→ Exercise goal: Write out each line from the data below that includes the word "icon".
[[ The data open ]]
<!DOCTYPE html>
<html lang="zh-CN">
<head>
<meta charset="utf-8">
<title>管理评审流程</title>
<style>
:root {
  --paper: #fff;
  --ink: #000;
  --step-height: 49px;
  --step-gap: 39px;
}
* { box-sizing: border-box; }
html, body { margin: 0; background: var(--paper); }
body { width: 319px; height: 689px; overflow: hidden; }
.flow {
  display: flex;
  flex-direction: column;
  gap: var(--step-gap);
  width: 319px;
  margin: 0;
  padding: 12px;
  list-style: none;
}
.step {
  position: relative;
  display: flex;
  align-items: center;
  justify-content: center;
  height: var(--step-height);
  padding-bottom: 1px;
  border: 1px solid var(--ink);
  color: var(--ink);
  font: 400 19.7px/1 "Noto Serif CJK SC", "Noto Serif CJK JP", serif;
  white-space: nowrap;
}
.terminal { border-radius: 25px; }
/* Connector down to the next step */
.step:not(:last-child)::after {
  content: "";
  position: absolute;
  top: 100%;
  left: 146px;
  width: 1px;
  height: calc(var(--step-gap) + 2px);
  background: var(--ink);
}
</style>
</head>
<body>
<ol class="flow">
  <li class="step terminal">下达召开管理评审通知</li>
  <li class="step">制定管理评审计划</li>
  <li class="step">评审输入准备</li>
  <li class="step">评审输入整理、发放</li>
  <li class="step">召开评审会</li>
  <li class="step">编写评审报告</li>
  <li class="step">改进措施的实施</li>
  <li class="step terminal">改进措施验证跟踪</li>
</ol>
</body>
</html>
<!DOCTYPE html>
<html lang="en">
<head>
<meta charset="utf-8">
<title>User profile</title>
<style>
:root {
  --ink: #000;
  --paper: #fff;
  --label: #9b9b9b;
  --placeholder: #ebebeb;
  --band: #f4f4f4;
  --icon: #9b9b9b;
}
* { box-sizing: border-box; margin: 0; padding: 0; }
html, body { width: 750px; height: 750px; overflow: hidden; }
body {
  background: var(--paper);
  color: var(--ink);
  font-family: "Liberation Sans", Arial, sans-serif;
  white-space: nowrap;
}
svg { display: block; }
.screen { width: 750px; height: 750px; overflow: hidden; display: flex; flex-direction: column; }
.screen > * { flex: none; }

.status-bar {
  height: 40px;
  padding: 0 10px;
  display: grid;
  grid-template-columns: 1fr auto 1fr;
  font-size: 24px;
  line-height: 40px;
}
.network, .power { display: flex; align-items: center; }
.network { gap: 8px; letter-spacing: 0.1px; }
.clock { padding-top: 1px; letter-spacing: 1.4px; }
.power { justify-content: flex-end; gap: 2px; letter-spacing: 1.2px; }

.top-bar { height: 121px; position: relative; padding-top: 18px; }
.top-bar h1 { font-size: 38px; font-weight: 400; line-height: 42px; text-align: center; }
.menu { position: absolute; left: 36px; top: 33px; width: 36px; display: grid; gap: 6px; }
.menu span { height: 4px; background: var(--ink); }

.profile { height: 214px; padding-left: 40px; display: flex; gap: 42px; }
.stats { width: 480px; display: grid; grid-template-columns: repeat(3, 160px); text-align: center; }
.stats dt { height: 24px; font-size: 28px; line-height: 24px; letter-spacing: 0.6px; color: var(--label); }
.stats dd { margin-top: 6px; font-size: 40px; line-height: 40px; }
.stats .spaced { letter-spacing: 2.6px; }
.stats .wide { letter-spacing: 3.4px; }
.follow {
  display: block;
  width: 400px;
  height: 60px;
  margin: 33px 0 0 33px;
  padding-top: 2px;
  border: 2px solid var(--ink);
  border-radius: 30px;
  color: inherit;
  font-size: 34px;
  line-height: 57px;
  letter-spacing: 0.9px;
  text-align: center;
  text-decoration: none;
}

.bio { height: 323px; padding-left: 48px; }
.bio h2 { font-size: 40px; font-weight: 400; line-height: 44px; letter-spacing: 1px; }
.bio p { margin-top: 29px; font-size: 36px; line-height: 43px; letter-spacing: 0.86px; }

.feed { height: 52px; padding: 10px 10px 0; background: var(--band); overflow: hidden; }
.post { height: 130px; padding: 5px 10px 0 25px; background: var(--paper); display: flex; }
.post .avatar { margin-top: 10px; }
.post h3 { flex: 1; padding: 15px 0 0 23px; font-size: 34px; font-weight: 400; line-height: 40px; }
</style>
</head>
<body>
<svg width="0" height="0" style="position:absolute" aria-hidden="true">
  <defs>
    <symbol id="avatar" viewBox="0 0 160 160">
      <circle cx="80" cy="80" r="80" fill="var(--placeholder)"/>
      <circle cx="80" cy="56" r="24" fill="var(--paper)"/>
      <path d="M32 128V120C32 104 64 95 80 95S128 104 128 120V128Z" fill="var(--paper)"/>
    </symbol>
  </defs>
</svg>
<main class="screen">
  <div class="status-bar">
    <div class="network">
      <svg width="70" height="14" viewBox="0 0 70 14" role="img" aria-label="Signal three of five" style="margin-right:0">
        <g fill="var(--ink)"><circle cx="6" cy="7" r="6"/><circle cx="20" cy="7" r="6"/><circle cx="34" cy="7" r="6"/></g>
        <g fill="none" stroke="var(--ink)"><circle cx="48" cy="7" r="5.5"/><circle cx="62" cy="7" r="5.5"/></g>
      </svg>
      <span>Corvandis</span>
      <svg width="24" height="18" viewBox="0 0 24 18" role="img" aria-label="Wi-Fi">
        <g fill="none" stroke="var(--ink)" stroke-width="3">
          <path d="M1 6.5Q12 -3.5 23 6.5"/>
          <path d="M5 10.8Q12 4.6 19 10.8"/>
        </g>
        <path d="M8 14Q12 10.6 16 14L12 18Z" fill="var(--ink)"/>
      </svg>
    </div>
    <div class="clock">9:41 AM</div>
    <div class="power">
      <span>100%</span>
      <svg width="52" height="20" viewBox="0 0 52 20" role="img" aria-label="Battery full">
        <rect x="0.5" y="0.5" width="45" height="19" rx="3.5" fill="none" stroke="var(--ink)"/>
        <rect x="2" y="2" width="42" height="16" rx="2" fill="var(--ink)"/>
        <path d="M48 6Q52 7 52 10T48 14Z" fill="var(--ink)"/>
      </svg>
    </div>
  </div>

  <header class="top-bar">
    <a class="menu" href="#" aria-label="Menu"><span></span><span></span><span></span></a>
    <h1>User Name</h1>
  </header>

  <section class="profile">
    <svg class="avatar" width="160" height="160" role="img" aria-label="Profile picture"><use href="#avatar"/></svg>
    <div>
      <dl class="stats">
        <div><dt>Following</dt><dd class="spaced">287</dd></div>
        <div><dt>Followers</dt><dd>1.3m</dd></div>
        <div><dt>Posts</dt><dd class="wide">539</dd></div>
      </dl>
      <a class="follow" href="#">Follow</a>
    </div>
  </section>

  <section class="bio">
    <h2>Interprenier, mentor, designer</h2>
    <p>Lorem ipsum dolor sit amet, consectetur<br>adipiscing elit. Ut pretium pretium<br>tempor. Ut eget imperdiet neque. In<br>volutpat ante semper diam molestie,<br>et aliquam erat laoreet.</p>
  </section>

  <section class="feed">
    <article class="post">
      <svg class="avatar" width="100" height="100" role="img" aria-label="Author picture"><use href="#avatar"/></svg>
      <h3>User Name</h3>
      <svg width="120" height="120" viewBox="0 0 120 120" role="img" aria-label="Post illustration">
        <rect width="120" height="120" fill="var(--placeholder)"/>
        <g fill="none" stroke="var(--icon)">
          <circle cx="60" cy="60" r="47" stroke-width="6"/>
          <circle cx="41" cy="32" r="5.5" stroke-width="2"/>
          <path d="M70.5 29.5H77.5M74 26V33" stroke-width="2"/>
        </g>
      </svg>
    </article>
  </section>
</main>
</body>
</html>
[[ The data closed ]]
[[ The data open ]]
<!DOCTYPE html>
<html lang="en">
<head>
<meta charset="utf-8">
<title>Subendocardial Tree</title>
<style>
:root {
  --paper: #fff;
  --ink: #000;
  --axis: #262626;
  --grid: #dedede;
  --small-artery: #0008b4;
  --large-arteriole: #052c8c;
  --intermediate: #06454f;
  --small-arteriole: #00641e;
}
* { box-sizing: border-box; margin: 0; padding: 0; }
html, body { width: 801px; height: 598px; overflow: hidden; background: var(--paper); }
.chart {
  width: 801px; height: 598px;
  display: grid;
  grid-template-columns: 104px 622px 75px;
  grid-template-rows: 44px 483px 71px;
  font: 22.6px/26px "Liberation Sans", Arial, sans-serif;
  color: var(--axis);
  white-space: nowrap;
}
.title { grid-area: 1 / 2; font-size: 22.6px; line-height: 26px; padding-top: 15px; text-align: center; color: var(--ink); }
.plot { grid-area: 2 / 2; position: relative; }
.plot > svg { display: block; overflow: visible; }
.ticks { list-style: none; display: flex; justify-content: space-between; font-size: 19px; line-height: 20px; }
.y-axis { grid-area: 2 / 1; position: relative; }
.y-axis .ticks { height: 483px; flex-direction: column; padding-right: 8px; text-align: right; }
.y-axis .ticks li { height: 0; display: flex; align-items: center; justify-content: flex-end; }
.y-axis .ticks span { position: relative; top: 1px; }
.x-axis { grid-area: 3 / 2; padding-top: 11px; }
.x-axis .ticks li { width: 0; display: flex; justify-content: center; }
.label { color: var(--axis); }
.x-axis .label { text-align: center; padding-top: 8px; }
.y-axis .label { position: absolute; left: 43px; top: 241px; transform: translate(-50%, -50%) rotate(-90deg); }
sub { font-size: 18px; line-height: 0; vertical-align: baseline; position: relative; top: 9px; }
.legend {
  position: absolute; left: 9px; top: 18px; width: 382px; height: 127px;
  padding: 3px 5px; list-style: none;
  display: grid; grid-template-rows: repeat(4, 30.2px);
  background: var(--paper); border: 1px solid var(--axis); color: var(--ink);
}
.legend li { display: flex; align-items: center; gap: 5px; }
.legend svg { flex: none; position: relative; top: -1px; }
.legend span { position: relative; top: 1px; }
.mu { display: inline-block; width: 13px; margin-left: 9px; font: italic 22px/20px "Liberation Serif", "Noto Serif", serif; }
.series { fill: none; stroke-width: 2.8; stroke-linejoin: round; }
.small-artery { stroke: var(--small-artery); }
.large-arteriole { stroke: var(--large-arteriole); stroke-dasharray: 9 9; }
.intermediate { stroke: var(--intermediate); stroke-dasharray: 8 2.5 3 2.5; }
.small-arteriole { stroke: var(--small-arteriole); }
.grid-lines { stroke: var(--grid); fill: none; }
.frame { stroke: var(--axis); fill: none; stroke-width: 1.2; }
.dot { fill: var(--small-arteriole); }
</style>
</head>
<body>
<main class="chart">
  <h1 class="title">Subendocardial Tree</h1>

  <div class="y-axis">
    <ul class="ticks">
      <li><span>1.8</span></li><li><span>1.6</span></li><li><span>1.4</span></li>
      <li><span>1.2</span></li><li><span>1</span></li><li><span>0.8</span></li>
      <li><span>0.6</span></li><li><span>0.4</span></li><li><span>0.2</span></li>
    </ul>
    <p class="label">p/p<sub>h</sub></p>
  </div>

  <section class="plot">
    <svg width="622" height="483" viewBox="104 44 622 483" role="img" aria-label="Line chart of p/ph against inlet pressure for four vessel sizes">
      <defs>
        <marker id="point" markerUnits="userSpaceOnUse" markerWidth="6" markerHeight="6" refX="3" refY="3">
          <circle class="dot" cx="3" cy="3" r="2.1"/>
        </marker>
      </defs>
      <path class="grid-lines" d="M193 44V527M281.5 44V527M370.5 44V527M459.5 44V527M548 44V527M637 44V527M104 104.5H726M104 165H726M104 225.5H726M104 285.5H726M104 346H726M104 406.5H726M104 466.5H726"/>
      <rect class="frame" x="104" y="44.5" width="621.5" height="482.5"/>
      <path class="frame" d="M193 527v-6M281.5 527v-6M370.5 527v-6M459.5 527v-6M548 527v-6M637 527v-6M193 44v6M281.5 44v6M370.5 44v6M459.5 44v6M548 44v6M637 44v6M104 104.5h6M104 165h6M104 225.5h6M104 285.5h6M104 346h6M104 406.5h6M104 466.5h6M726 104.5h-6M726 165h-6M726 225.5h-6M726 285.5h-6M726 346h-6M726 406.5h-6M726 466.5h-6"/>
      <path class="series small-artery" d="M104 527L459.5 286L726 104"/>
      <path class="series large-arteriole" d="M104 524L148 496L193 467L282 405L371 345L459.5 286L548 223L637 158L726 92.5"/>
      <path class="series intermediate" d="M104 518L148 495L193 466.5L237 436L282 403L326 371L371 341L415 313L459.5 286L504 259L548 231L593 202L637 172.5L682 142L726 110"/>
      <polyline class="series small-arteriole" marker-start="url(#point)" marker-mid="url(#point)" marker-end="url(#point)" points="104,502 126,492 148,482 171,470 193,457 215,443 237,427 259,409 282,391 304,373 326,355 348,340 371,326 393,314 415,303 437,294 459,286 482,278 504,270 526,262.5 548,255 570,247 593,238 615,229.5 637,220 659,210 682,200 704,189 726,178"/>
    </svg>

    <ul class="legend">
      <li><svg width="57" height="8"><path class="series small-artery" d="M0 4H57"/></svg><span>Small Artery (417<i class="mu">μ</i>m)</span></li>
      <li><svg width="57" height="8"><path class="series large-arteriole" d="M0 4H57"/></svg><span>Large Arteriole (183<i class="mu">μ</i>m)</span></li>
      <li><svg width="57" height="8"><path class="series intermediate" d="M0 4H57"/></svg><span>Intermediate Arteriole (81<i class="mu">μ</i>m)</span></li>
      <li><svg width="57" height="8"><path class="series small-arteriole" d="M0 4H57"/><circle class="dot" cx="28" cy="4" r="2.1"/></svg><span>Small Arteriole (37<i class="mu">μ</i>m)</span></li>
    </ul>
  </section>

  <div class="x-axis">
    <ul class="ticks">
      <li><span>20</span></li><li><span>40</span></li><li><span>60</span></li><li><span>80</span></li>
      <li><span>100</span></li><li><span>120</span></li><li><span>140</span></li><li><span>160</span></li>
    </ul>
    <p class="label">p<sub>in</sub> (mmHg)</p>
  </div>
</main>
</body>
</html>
[[ The data closed ]]
→ Solution:
  --icon: #9b9b9b;
        <g fill="none" stroke="var(--icon)">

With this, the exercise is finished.